§ Work task
Look through the lines below, find those with the word "drop", and copy them.
|---|
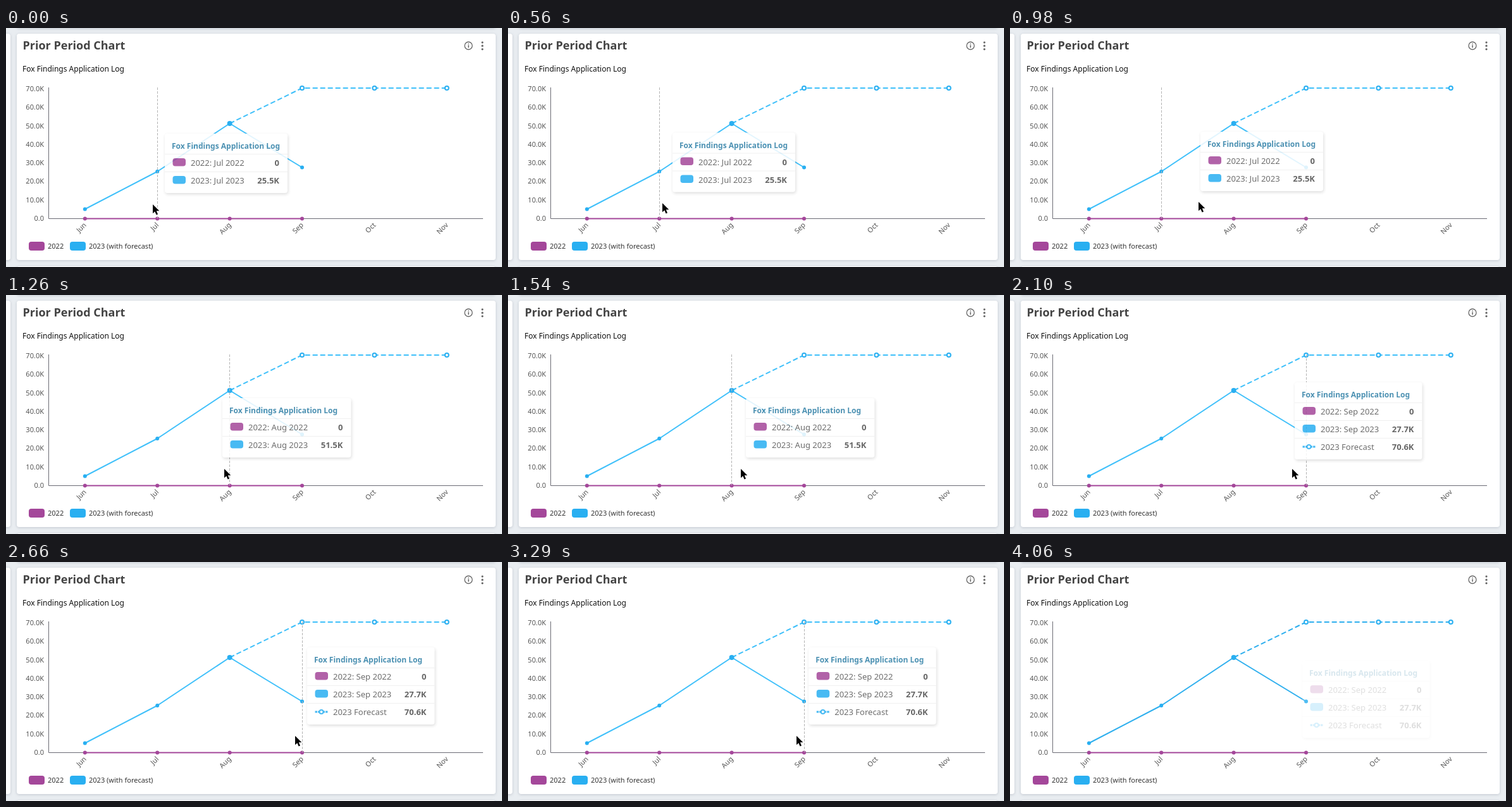
Recreate the animation shown at these times as an HTML page. Size 784x378 px, loop 4.13 s.

```html
<!DOCTYPE html>
<html lang="en">
<head>
<meta charset="utf-8">
<title>Prior Period Chart</title>
<style>
html, body { margin: 0; width: 100%; height: 100%; overflow: hidden; background: #e9edf1; }
svg { display: block; width: 784px; height: 378px; font-family: "Noto Sans", "Open Sans", sans-serif; }
.card { fill: #fff; filter: drop-shadow(0 1px 2px rgba(60, 70, 90, .22)); }
.axis { font-size: 11px; fill: #555; }
.end { text-anchor: end; }
#tip { filter: drop-shadow(1px 2px 2.5px rgba(0, 0, 0, .16)); }
#tip .head { font-size: 12px; font-weight: 600; fill: #2f7fa6; }
#tip .row { font-size: 13px; fill: #555; }
#tip .val { font-size: 13px; font-weight: 600; fill: #4c4c4c; text-anchor: end; }
</style>
</head>
<body>
<svg viewBox="0 0 784 378" xmlns="http://www.w3.org/2000/svg">
  <rect width="784" height="378" fill="#e9edf1"/>
  <rect class="card" x="-20" y="9" width="27" height="358" rx="4"/>
  <rect class="card" x="17" y="-20" width="757" height="20" rx="4"/>
  <rect class="card" x="17" y="377" width="757" height="20" rx="4"/>
  <rect class="card" x="17" y="9" width="757" height="358" rx="4"/>
  <text x="26.5" y="34" font-size="18" font-weight="700" fill="#444">Prior Period Chart</text>
  <text x="26" y="69" font-size="12" fill="#111">Fox Findings Application Log</text>
  <g fill="#666">
    <circle cx="731" cy="28" r="6" fill="none" stroke="#666" stroke-width="1.3"/>
    <path d="M730.3 27h1.5v4.3h-1.5zM730.3 24.4h1.5v1.5h-1.5z"/>
    <circle cx="753" cy="22.8" r="1.6"/><circle cx="753" cy="28.2" r="1.6"/><circle cx="753" cy="33.6" r="1.6"/>
  </g>
  <g id="labels" class="axis"></g>
  <path d="M67.5 94V301.5H754" fill="none" stroke="#6b6b74"/>
  <g id="series"></g>
  <line id="pointer" y1="94" y2="301" stroke="#b5b5b5" stroke-dasharray="4 2"/>
  <rect x="36" y="338" width="25" height="14" rx="4" fill="#a4479a"/>
  <rect x="101" y="338" width="25" height="14" rx="4" fill="#29aff1"/>
  <g class="axis" style="fill:#333">
    <text x="66" y="349">2022</text>
    <text x="131" y="349">2023 (with forecast)</text>
  </g>
  <g id="tip"></g>
  <path id="cursor" d="M0 0V14.2L3.3 11.2 5.6 16.4 8 15.4 5.8 10.3H10.3Z" fill="#000" stroke="#fff" stroke-width="1.2" paint-order="stroke" stroke-linejoin="round"/>
</svg>
<script>
const $ = id => document.getElementById(id);
const LOOP = 4130, STEP = 70, PURPLE = '#a4479a', BLUE = '#29aff1';
const months = ['Jun', 'Jul', 'Aug', 'Sep', 'Oct', 'Nov'];
const px = i => 124.8 + 114.4 * i;
const actual = [286.5, 227, 151, 220.5];
const forecast = 95;

// Tooltip content per hovered month: box width and values
const info = {
  1: { w: 194, now: '25.5K' },
  2: { w: 203.4, now: '51.5K' },
  3: { w: 201.5, now: '27.7K', next: '70.6K' }
};

// Each key: time, x, y
const cursorKeys = [
  [140, 232, 279], [420, 236, 278], [700, 252, 276], [980, 298, 275], [1260, 345, 275],
  [1540, 368, 275], [1820, 396, 275], [2100, 446, 275], [2310, 457, 275], [2870, 457, 275],
  [2940, 456, 275], [3780, 456, 275], [3850, 453, 285], [3920, 448, 312], [3990, 442, 350]
];
const tipKeys = [
  [140, 251, 167], [420, 254, 166], [700, 266, 165], [980, 301, 164], [1260, 342, 163],
  [1540, 376, 163], [1890, 418, 163], [1960, 428, 156], [2100, 450, 138], [2240, 462, 135.5],
  [2380, 471, 135], [2520, 476, 135], [2870, 476, 135], [3010, 475.2, 135], [3780, 475.2, 135],
  [3850, 474.5, 136], [3920, 472, 141], [3990, 467, 149], [4060, 462, 156]
];

function at(keys, t) {
  if (t <= keys[0][0]) return keys[0].slice(1);
  for (let i = 1; i < keys.length; i++) {
    const a = keys[i - 1], b = keys[i];
    if (t <= b[0]) {
      const k = (t - a[0]) / (b[0] - a[0]);
      return [a[1] + (b[1] - a[1]) * k, a[2] + (b[2] - a[2]) * k];
    }
  }
  return keys[keys.length - 1].slice(1);
}

const dot = (x, y, r, fill) => `<circle cx="${x}" cy="${y}" r="${r}" fill="${fill}"/>`;
const ring = (x, y) => `<circle cx="${x}" cy="${y}" r="3" fill="#fff" stroke="${BLUE}" stroke-width="2"/>`;

function drawChart() {
  let s = '';
  for (let i = 0; i < 8; i++)
    s += `<text class="end" x="60" y="${305 - 29.3 * i}">${i ? i * 10 : 0}.0K</text>`.replace('>0.0K', '>0.0');
  months.forEach((m, i) => {
    s += `<text class="end" transform="translate(${px(i)} 309.5) rotate(-45)" y="4">${m}</text>`;
  });
  $('labels').innerHTML = s;

  const pts = actual.map((y, i) => px(i) + ' ' + y);
  s = `<path d="M${px(0)} 301.5H${px(3)}" stroke="${PURPLE}" stroke-width="2"/>`;
  for (let i = 0; i < 4; i++) s += dot(px(i), 301.5, 3, PURPLE);
  s += `<g id="lines" fill="none" stroke-width="2" stroke-linejoin="round">
    <path d="M${pts.join('L')}"/>
    <path d="M${pts[2]}L${px(3)} ${forecast}H${px(5)}" stroke-dasharray="8 4"/></g>`;
  actual.forEach((y, i) => { s += dot(px(i), y, i === 2 ? 4 : 3, BLUE); });
  for (let i = 3; i < 6; i++) s += ring(px(i), forecast);
  $('series').innerHTML = s;
}

function tipMarkup(i) {
  const { w, now, next } = info[i];
  const rows = [
    ['2022: ' + months[i] + ' 2022', '0', PURPLE],
    ['2023: ' + months[i] + ' 2023', now, BLUE]
  ];
  if (next) rows.push(['2023 Forecast', next]);
  let s = `<rect width="${w}" height="${38 + 28 * rows.length}" rx="4" fill="#fff"/>
    <text class="head" x="11" y="24">Fox Findings Application Log</text>`;
  rows.forEach(([label, value, color], r) => {
    const y = 46 + 28 * r;
    s += `<path d="M0 ${y - 13.5}H${w}" stroke="#eee"/>`;
    s += color
      ? `<rect x="12.5" y="${y - 7}" width="20.5" height="12.5" rx="4" fill="${color}"/>`
      : `<path d="M12.5 ${y}h3.5m1 0h2m7 0h2m1 0h3.5" stroke="${BLUE}" stroke-width="3"/>` + ring(22.5, y);
    s += `<text class="row" x="41" y="${y + 5}">${label}</text>
      <text class="val" x="${w - 13}" y="${y + 5}">${value}</text>`;
  });
  return s;
}

let shown = 0;
function draw(t) {
  const i = t < 1050 ? 1 : t < 1960 ? 2 : 3;
  const left = t >= 3990;
  if (i !== shown) {
    $('tip').innerHTML = tipMarkup(i);
    shown = i;
  }
  const [tx, ty] = at(tipKeys, t), [cx, cy] = at(cursorKeys, t);
  $('tip').setAttribute('transform', `translate(${tx} ${ty})`);
  $('tip').setAttribute('opacity', t >= 4060 ? .18 : left ? .6 : .85);
  $('cursor').setAttribute('transform', `translate(${cx} ${cy})`);
  $('cursor').setAttribute('visibility', t >= 4060 ? 'hidden' : 'visible');
  const x = Math.floor(px(i)) + .5;
  $('pointer').setAttribute('x1', x);
  $('pointer').setAttribute('x2', x);
  $('pointer').setAttribute('visibility', left ? 'hidden' : 'visible');
  $('lines').setAttribute('stroke', left ? '#2eafee' : '#3fc0fa');
}

drawChart();
draw(0);
const start = performance.now();
function tick() {
  const t = (performance.now() - start) % LOOP;
  draw(Math.floor(t / STEP) * STEP);
  requestAnimationFrame(tick);
}
requestAnimationFrame(tick);
</script>
</body>
</html>
```
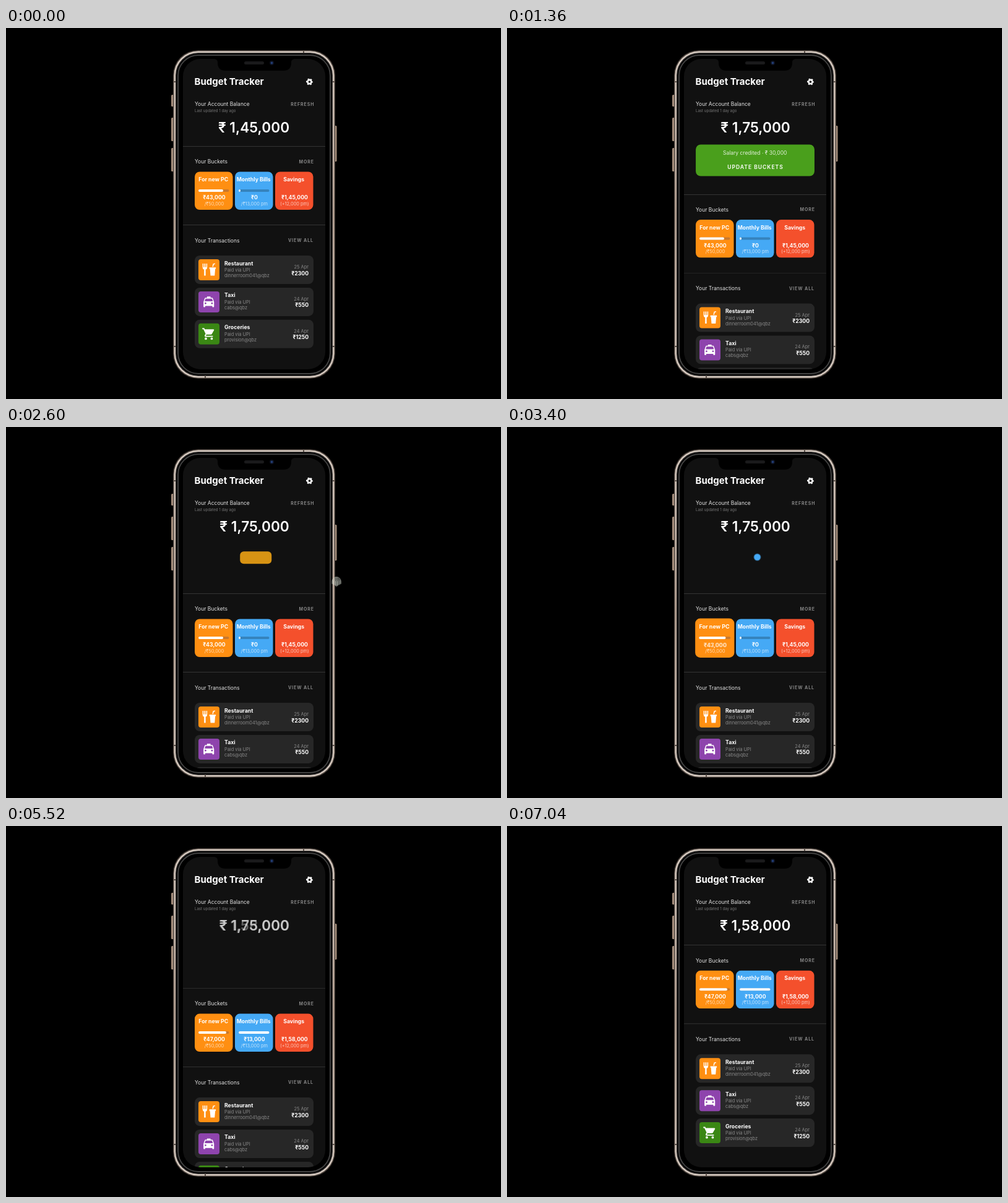
Write an HTML page that moves like this. It is 800 px wide and 600 px high and loops after 7720 ms.

```html
<!DOCTYPE html>
<html lang="en">
<head>
<meta charset="utf-8">
<title>Budget Tracker</title>
<style>
  html, body { margin: 0; width: 100%; height: 100%; overflow: hidden; background: #000; }
  svg { display: block; width: 800px; height: 600px; font-family: Inter, sans-serif; }
  text { fill: #fff; white-space: pre; }
  .mid { text-anchor: middle; }
  .end { text-anchor: end; }
  .label { font-size: 8.5px; fill: #e2e2e2; }
  .link { font-size: 7px; font-weight: 700; letter-spacing: .95px; fill: #858585; }
  .bold { font-size: 8.7px; font-weight: 700; }
  .note { font-size: 7.4px; fill: #888; }
  .sub { font-size: 7.4px; fill-opacity: .68; }
  .balance { font-size: 22.7px; font-weight: 600; }
  .rule { stroke: #343434; }
  .card { transform-box: fill-box; transform-origin: center; }
  .anim { animation: 7.72s linear infinite; }
</style>
</head>
<body>
<svg viewBox="0 0 800 600">
  <defs>
    <clipPath id="screen"><rect x="286" y="50" width="230" height="502" rx="28"/></clipPath>
    <linearGradient id="metal" x1="0" y1="0" x2="0" y2="1">
      <stop offset="0" stop-color="#d9cdc3"/>
      <stop offset=".5" stop-color="#b9a596"/>
      <stop offset="1" stop-color="#d9cdc3"/>
    </linearGradient>
  </defs>

  <g fill="#a48d7b">
    <rect x="267" y="108" width="5" height="19" rx="1.5"/>
    <rect x="267" y="145" width="5" height="38" rx="1.5"/>
    <rect x="267" y="194" width="5" height="38" rx="1.5"/>
    <rect x="530" y="158" width="4.500" height="58" rx="1.5"/>
  </g>
  <rect x="270" y="36" width="262" height="531" rx="40.500" fill="#4f4640"/>
  <rect x="271.500" y="37.500" width="259" height="528" rx="39" fill="url(#metal)"/>
  <rect x="274" y="40" width="254" height="523" rx="36.500" fill="#2c2a2a"/>
  <rect x="275.500" y="41.500" width="251" height="520" rx="35"/>
  <rect x="278" y="44" width="246" height="515" rx="33" fill="none" stroke="#414141" stroke-width="2"/>
  <path d="M270 87h4M270 515h4M528 87h4M528 515h4M481 36v4M322 562v4" stroke="#5a5049" stroke-width="2"/>
  <rect x="286" y="50" width="230" height="502" rx="28" fill="#111"/>

  <g clip-path="url(#screen)">
    <text x="304.5" y="92" font-size="15" font-weight="700">Budget Tracker</text>
    <g fill="none" stroke="#fff" transform="translate(490.5 87)">
      <circle r="3.1" stroke-width="2.6"/>
      <circle r="4.6" stroke-width="1.8" stroke-dasharray="2.4 2.417" stroke-dashoffset="1.2"/>
    </g>
    <text class="label" x="305" y="126">Your Account Balance</text>
    <text x="305" y="135.5" font-size="6.1" style="fill:#777">Last updated 1 day ago</text>
    <text class="link end" x="498.5" y="125.7">REFRESH</text>
    <text class="balance mid anim" style="animation-name:bal1" x="400.5" y="169">₹ 1,45,000</text>
    <text class="balance mid anim" style="animation-name:bal2" x="401.6" y="169">₹ 1,75,000</text>
    <text class="balance mid anim" style="animation-name:bal3" x="401.2" y="169">₹ 1,58,000</text>

    <g class="anim" style="animation-name:shift">
      <path class="rule anim" style="animation-name:rule" d="M286 191.5H516"/>
      <text class="label" x="305" y="219.3">Your Buckets</text>
      <text class="link end" x="498" y="218.8">MORE</text>
      <g id="buckets"></g>
      <path class="rule" d="M286 318.5H516"/>
      <text class="label" x="305" y="346.5">Your Transactions</text>
      <text class="link end" x="497" y="346">VIEW ALL</text>
      <g id="rows"></g>
    </g>

    <rect class="anim" style="animation-name:morph, bannerIn"/>
    <g class="anim" style="animation-name:bannerText">
      <text class="mid" x="400.7" y="205" font-size="8.5" fill-opacity=".85">Salary credited · ₹ 30,000</text>
      <text class="mid" x="401.5" y="227.5" font-size="8.5" font-weight="700" letter-spacing="1" fill-opacity=".9">UPDATE BUCKETS</text>
    </g>
    <circle class="anim" style="animation-name:dot2" r="5.5" fill="#45a9f5"/>
    <circle class="anim" style="animation-name:dot3" r="5.5" fill="#f4502c"/>
  </g>

  <path d="M337 50q5 1 5 5v1q0 13 13 13h93q13 0 13-13v-1q0-4 5-5z"/>
  <rect x="385" y="54" width="32" height="5" rx="2.5" fill="#1a1a1b"/>
  <circle cx="429.5" cy="56.5" r="3.4" fill="#101627"/>
  <circle cx="429.5" cy="56.5" r="1.7" fill="#23407c"/>

  <g class="anim" style="animation-name:finger, fingerFade" fill="none" stroke="#d8dfd4" stroke-width=".9" stroke-linecap="round" id="finger"></g>
</svg>

<script>
  const LOOP = 7720;
  const OUT = ';animation-timing-function:cubic-bezier(.16,1,.3,1)';
  const INOUT = ';animation-timing-function:cubic-bezier(.4,0,.2,1)';
  const IN = ';animation-timing-function:cubic-bezier(.5,0,.9,.6)';
  const css = [];
  const $ = id => document.getElementById(id);

  // Each stop is [time in ms, declaration]; the first and last are held.
  function keys(name, prop, stops) {
    const all = [[0, stops[0][1]], ...stops, [LOOP, stops[stops.length - 1][1]]];
    const body = all.map(([t, v]) => `${(t / LOOP * 100).toFixed(3)}%{${prop && prop + ':'}${v}}`);
    css.push(`@keyframes ${name}{${body.join('')}}`);
  }
  const fade = (name, ...stops) => keys(name, 'opacity', stops);
  const move = (name, ...stops) => keys(name, 'transform', stops);
  const at = (x, y, s = 1) => `translate(${x}px,${y}px) scale(${s})`;

  move('shift', [720, at(0, 0) + OUT], [1670, at(0, 78)], [5440, at(0, 78) + INOUT],
    [5920, at(0, -.7) + INOUT], [7040, at(0, 1.3)]);
  fade('rule', [5480, 1], [5640, 0], [6240, 0], [6400, 1]);
  fade('bal1', [740, 1], [970, 0]);
  fade('bal2', [740, 0], [970, 1], [5440, 1], [5680, 0]);
  fade('bal3', [5440, 0], [5680, 1]);

  const box = (x, y, w, h, r, c) => `x:${x}px;y:${y}px;width:${w}px;height:${h}px;rx:${r}px;fill:${c}`;
  const full = box(305, 188.5, 192, 51, 8, '#4a9f1c');
  const ball = (x, y, r = 5.5) => box(x - r, y - r, 2 * r, 2 * r, r, '#ff8f12');
  keys('morph', '', [[1000, box(321, 193, 160, 42, 8, '#4a9f1c') + OUT], [1500, full],
    [2400, full + INOUT], [2800, ball(404.5, 210.5)], [3000, ball(404.5, 210.5) + IN], [3320, ball(335.5, 341)]]);
  fade('bannerIn', [1000, 0], [1240, 1], [3320, 1], [3321, 0]);
  fade('bannerText', [1080, 0], [1360, 1], [2360, 1], [2500, 0]);

  function drop(name, hit, x) {
    const rest = at(404.5, 210.5);
    move(name, [hit - 780, at(404.5, 210.5, 0) + OUT], [hit - 700, rest], [hit - 320, rest + IN],
      [hit, at(x, 341)], [hit + 1, at(x, 341, 0)]);
  }
  drop('dot2', 4030, 400.5);
  drop('dot3', 4735, 468);

  move('finger', [1560, at(546, 255) + INOUT], [2000, at(449, 211)], [2180, at(449, 211)],
    [2260, at(449, 211, .82)], [2360, at(449, 211) + INOUT], [2760, at(546, 255)]);
  fade('fingerFade', [1560, 0], [1680, 1], [2600, 1], [2760, 0]);

  // Buckets
  const buckets = [
    { x: 305, color: '#ff8f12', title: 'For new PC', from: '₹43,000', to: '₹47,000', sub: '/₹50,000', hit: 3320, bar: [40, 45], track: '#c9782c' },
    { x: 370, color: '#45a9f5', title: 'Monthly Bills', from: '₹0', to: '₹13,000', sub: '/₹13,000 pm', hit: 4030, bar: [3, 49.5], track: '#3583bd' },
    { x: 435, color: '#f4502c', title: 'Savings', from: '₹1,45,000', to: '₹1,58,000', sub: '(+12,000 pm)', hit: 4735 },
  ];
  $('buckets').innerHTML = buckets.map((b, i) => {
    const c = b.x + 30.7;
    move('pulse' + i, [b.hit, 'scale(1)'], [b.hit + 80, 'scale(1.03)'], [b.hit + 280, 'scale(1)']);
    fade('old' + i, [b.hit, 1], [b.hit + 200, 0]);
    fade('new' + i, [b.hit, 0], [b.hit + 200, 1]);
    let bar = '';
    if (b.bar) {
      keys('bar' + i, 'width', [[b.hit, b.bar[0] + 'px'], [b.hit + 200, b.bar[1] + 'px']]);
      bar = `<rect x="${b.x + 6}" y="261" width="49.5" height="4" rx="2" fill="${b.track}"/>
        <rect class="anim" style="animation-name:bar${i}" x="${b.x + 6}" y="261" height="4" rx="2" fill="#fff"/>`;
    }
    return `<g class="card anim" style="animation-name:pulse${i}">
      <rect x="${b.x}" y="232.5" width="61.5" height="61.5" rx="8" fill="${b.color}"/>
      <text class="bold mid" x="${c - .5}" y="248">${b.title}</text>${bar}
      <text class="bold mid anim" style="animation-name:old${i}" x="${c + .7}" y="277.4">${b.from}</text>
      <text class="bold mid anim" style="animation-name:new${i}" x="${c + .7}" y="277.4">${b.to}</text>
      <text class="sub mid" x="${c + .7}" y="286.6">${b.sub}</text></g>`;
  }).join('');

  // Transactions; icons sit on a 24 unit grid
  const food = 'M1.5 1.5v6.5q0 3 2.6 3.6V22h2.6V11.6q2.6-.6 2.6-3.6V1.5H7.8v6H6.3v-6H4.5v6H3v-6zM13 8h11v2.5h-1L22 22h-7l-1-11.5h-1zM18 7l1.2-5.2 3.3-.8.4 1.5-2.4.6L19.6 7z';
  const taxi = 'M18.9 6C18.7 5.4 18.2 5 17.5 5H15V3H9v2H6.5C5.8 5 5.3 5.4 5.1 6L3 12v8q0 1 1 1h1q1 0 1-1v-1h12v1q0 1 1 1h1q1 0 1-1v-8zM6.5 16a1.5 1.5 0 1 1 0-3 1.5 1.5 0 0 1 0 3zm11 0a1.5 1.5 0 1 1 0-3 1.5 1.5 0 0 1 0 3zM5 11l1.5-4.5h11L19 11z';
  const cart = 'M7 18a2 2 0 1 0 0 4 2 2 0 0 0 0-4zM1 2v2h2l3.6 7.6L5.2 14q-.2.4-.2 1 0 2 2 2h12v-2H7.4q-.4-.2-.2-.4l.9-1.6h7.5q1.2 0 1.7-1L20.9 5.5Q21.4 4.2 20 4H5.2l-.9-2zM17 18a2 2 0 1 0 0 4 2 2 0 0 0 0-4z';
  const rows = [
    ['Restaurant', 'dinnerroom041@qbz', '25 Apr', '₹2300', '#ff8f12', food],
    ['Taxi', 'cabs@qbz', '24 Apr', '₹550', '#8e44ad', taxi],
    ['Groceries', 'provision@qbz', '24 Apr', '₹1250', '#3a8714', cart],
  ];
  $('rows').innerHTML = rows.map(([name, payee, date, sum, color, icon], i) => `
    <g transform="translate(0 ${i * 51.9})">
      <rect x="305" y="368" width="192" height="46" rx="8" fill="#272727"/>
      <rect x="311" y="374" width="34" height="34" rx="4" fill="${color}"/>
      <path d="${icon}" fill="#fff" transform="translate(316.3 379.6) scale(.95)"/>
      <text class="bold" x="353" y="383.5">${name}</text>
      <text class="note" x="353" y="394">Paid via UPI</text>
      <text class="note" x="353" y="403">${payee}</text>
      <text class="note end" x="489" y="389">${date}</text>
      <text class="bold end" x="489" y="399.6">${sum}</text>
    </g>`).join('');

  // Fingerprint: nested arches
  $('finger').innerHTML = [1.5, 3.3, 5.1, 6.9].map(r =>
    `<path d="M${-r} ${7.6 - r * .55}V0a${r} ${r} 0 0 1 ${2 * r} 0V${7.6 - r * .55}"/>`).join('') + '<path d="M0 0V8"/>';

  const sheet = document.createElement('style');
  sheet.textContent = css.join('\n');
  document.head.append(sheet);
</script>
</body>
</html>
```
|---|
§ Response
.card { fill: #fff; filter: drop-shadow(0 1px 2px rgba(60, 70, 90, .22)); }
#tip { filter: drop-shadow(1px 2px 2.5px rgba(0, 0, 0, .16)); }
  function drop(name, hit, x) {
  drop('dot2', 4030, 400.5);
  drop('dot3', 4735, 468);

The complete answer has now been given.